Aim of the task
Looking through the listing, how many of its lines hold the word "TILT"? Answer with only the number.

Study material
• • • • •

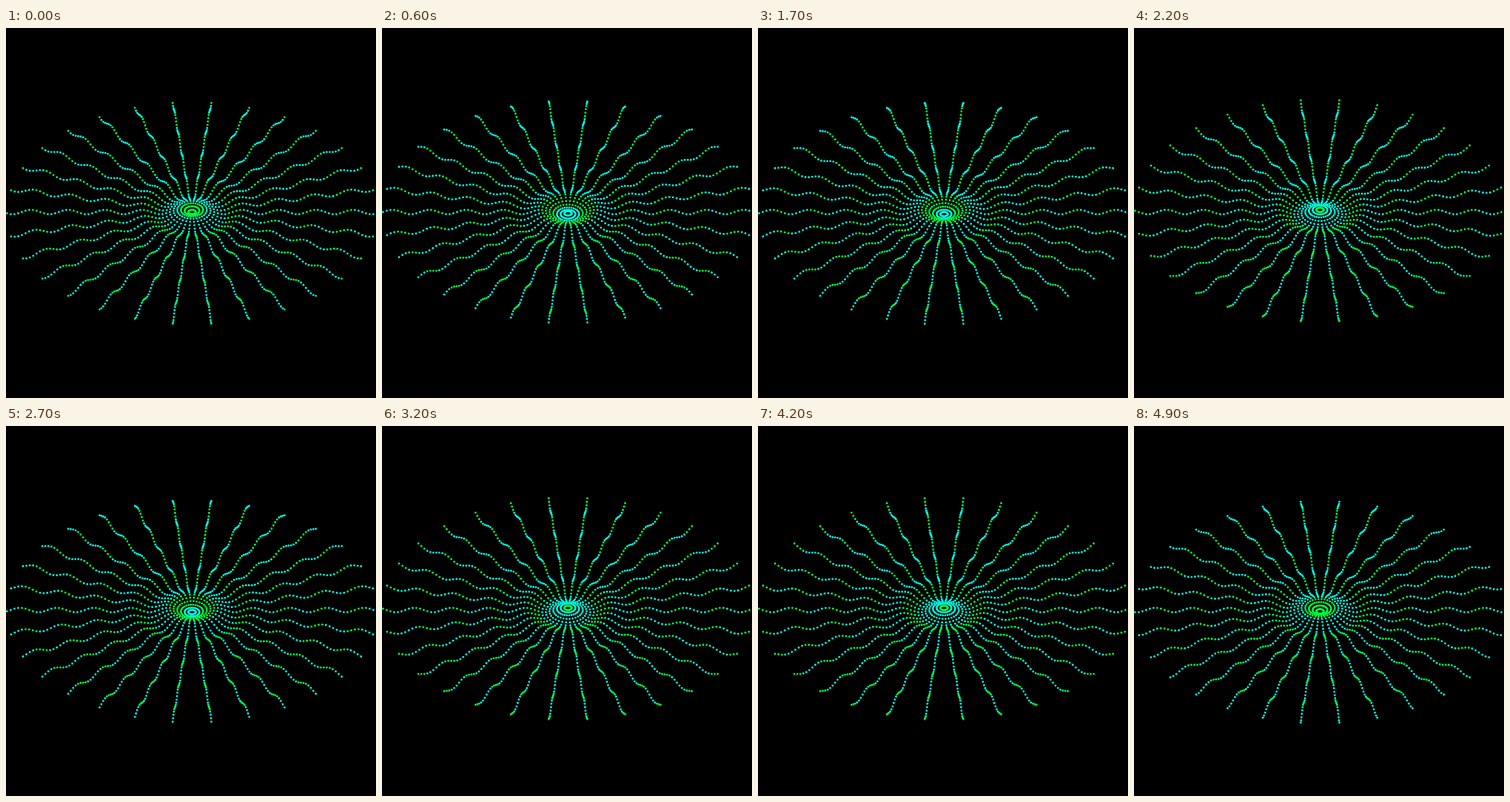
These frames come from a looping animation (500x500 px, 5 s). An HTML page with a canvas:

```html
<!DOCTYPE html>
<html lang="en">
<head>
<meta charset="utf-8">
<title>Ripple</title>
<style>
  html, body { margin: 0; height: 100%; overflow: hidden; background: #000; }
  canvas { display: block; }
</style>
</head>
<body>
<canvas id="stage" width="500" height="500"></canvas>
<script>
const ctx = document.getElementById('stage').getContext('2d');
const TAU = Math.PI * 2;
const CX = 251.4, CY = 248.7, TILT = 0.6;
const RAYS = 30, DOTS = 50, GAP = 5, DOT = 1.4;
const WAVE = 50, HEIGHT = 3;
const GREEN = '#00ff3c', CYAN = '#00ffe1';

function draw(time) {
  // ten held poses per second
  const beat = Math.floor(time / 100) % 10 / 10;
  ctx.fillStyle = '#000';
  ctx.fillRect(0, 0, 500, 500);
  for (let i = 1; i <= DOTS; i++) {
    const r = i * GAP;
    const phase = (beat + 0.15 + r / WAVE) % 1;
    const y = CY + HEIGHT * Math.cos(phase * TAU);
    ctx.fillStyle = phase > 0.1 && phase < 0.5 ? GREEN : CYAN;
    for (let k = 0; k < RAYS; k++) {
      const a = k / RAYS * TAU;
      ctx.beginPath();
      ctx.arc(CX + r * Math.cos(a), y + r * TILT * Math.sin(a), DOT, 0, TAU);
      ctx.fill();
    }
  }
}

const start = performance.now();
function tick() {
  draw(performance.now() - start);
  requestAnimationFrame(tick);
}
tick();
</script>
</body>
</html>
```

• • • • •

Task answer
2